**Input:**
[Start of section]

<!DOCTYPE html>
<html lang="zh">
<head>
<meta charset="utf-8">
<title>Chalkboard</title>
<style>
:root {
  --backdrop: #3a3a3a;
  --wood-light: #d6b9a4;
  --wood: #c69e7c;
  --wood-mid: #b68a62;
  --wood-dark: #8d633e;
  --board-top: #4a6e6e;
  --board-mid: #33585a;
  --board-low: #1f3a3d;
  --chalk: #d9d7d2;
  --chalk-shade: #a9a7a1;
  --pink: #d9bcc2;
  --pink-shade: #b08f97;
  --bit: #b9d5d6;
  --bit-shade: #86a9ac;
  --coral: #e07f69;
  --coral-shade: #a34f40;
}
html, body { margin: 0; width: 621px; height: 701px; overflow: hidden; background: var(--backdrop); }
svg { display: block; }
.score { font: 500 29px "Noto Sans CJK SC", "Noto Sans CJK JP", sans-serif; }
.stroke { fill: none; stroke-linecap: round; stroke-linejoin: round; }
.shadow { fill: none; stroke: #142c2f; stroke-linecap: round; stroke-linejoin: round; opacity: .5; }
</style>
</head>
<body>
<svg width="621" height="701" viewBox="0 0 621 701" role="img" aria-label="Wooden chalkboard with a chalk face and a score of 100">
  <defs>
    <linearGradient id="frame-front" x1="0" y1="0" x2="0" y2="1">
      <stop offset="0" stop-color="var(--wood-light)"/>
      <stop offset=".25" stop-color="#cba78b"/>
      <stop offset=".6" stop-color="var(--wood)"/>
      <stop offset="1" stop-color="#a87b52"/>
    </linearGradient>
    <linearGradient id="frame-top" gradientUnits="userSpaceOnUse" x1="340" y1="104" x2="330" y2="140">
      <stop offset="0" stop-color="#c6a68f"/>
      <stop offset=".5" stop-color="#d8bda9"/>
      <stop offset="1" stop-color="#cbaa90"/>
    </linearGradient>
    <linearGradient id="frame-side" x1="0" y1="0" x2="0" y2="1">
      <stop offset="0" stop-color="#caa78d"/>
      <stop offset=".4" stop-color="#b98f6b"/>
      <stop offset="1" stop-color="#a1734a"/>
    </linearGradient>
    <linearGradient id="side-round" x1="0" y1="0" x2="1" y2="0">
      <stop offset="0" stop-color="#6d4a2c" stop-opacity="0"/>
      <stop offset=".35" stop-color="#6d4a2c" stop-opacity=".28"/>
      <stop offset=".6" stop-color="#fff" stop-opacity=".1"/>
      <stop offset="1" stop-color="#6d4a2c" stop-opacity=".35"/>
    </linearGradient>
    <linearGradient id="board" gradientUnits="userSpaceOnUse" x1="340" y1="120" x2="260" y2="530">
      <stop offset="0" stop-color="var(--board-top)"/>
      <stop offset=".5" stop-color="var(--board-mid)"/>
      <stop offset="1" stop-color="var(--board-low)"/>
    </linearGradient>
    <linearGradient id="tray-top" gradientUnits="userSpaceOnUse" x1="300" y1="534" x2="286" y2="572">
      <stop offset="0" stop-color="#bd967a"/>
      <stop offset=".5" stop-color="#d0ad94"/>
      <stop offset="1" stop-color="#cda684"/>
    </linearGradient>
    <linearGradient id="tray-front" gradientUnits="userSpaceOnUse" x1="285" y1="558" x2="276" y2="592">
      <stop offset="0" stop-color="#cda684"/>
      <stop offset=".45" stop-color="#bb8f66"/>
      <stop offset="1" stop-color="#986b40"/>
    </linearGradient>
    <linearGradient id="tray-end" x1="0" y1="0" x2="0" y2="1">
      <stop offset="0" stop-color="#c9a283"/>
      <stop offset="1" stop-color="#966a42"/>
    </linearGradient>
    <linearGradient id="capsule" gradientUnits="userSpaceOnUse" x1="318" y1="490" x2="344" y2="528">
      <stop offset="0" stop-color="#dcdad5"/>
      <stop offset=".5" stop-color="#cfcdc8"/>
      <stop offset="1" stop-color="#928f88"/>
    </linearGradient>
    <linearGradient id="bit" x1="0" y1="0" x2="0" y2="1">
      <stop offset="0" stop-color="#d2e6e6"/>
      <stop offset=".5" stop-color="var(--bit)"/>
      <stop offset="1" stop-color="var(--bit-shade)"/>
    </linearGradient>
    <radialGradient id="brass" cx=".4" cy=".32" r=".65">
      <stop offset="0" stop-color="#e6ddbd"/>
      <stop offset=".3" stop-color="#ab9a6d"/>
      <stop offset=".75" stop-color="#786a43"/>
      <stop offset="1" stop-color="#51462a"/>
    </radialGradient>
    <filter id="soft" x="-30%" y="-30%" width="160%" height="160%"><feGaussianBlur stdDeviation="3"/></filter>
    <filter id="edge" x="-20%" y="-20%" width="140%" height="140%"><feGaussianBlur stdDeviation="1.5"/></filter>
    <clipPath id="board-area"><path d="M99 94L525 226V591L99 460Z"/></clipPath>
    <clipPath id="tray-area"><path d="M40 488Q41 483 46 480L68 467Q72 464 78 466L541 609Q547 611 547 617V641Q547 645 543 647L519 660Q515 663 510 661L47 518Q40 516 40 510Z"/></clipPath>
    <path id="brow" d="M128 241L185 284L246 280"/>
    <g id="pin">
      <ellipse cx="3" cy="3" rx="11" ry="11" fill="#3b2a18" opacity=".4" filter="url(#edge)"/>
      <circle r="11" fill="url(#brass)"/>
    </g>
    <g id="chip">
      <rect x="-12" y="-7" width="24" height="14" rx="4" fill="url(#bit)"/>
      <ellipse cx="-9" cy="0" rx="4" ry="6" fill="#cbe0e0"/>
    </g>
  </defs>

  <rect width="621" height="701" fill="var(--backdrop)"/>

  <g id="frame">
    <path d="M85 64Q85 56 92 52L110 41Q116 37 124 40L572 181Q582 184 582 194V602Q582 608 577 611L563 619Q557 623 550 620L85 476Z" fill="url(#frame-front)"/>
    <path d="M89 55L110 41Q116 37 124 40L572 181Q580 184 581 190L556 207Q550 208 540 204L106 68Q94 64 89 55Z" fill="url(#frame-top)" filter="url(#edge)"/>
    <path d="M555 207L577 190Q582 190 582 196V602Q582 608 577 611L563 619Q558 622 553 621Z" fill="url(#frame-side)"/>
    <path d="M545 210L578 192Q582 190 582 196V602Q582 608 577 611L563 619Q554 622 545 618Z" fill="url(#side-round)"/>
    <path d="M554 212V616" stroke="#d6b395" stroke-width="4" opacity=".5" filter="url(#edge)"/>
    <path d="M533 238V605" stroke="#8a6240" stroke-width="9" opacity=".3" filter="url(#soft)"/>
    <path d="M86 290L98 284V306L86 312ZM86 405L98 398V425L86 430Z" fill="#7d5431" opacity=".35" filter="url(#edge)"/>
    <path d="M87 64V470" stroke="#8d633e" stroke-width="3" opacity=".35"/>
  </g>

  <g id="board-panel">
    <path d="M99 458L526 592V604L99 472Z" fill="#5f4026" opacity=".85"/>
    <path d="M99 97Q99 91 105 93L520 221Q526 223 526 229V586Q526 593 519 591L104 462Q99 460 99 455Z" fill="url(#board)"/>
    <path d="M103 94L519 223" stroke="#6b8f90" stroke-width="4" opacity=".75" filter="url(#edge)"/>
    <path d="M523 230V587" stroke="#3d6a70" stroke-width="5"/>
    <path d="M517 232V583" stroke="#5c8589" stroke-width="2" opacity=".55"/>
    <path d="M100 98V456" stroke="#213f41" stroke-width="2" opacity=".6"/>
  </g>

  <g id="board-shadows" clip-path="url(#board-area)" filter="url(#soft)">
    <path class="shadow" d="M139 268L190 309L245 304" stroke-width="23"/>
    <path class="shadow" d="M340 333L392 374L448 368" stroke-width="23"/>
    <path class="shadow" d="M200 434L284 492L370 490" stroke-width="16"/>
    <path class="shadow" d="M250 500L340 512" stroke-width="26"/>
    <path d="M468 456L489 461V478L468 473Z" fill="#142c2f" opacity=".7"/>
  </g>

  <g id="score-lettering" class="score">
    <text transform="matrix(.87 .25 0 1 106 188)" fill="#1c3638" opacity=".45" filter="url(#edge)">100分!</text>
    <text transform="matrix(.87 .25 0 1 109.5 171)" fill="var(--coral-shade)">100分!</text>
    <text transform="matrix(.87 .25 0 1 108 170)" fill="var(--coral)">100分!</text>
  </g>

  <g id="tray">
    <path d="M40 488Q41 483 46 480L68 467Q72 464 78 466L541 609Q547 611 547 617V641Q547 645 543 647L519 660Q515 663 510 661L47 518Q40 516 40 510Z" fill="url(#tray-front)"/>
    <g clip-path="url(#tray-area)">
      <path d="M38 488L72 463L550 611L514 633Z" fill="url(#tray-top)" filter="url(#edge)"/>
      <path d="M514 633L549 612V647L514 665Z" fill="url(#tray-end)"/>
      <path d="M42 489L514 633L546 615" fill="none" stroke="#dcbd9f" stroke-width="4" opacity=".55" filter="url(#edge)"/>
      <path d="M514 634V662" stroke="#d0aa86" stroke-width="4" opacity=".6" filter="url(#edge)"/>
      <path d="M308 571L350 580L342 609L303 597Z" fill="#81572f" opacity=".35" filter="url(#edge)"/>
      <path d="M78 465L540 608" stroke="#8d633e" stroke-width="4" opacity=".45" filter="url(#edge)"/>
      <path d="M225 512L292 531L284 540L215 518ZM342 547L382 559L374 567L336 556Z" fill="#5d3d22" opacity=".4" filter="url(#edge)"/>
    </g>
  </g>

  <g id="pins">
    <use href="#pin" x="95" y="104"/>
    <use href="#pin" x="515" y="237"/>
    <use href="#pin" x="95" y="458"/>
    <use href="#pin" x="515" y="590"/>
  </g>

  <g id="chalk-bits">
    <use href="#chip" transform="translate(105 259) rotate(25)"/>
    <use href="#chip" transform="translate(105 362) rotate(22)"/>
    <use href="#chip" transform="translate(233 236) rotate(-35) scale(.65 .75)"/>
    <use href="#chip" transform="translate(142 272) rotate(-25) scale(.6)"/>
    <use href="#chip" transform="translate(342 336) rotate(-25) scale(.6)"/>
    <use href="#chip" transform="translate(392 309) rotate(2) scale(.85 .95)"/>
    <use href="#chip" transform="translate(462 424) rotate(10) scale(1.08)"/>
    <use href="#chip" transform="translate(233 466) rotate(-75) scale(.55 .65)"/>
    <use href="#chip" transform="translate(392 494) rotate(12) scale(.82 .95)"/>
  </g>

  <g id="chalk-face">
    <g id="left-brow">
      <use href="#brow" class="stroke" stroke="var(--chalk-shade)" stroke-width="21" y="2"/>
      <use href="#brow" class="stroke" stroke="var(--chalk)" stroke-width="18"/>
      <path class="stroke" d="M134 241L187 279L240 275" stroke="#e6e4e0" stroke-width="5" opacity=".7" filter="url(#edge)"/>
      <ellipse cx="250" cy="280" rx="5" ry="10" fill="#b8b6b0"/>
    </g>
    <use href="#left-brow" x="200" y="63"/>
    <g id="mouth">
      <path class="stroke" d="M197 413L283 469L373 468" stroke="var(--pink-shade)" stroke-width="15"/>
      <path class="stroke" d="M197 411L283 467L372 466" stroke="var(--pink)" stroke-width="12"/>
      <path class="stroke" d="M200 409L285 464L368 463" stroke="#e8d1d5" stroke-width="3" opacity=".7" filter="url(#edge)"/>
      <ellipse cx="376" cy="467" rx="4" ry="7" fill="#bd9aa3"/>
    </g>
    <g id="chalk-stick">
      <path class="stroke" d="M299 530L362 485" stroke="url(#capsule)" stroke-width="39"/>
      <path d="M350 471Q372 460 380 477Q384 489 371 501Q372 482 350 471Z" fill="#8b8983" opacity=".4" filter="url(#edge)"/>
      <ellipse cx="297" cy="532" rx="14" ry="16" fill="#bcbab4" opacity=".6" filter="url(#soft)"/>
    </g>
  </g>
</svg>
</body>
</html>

[End of section]

How many lines in the records above contain the string "brow"? State the number and nothing more.

**Solved problem:**
5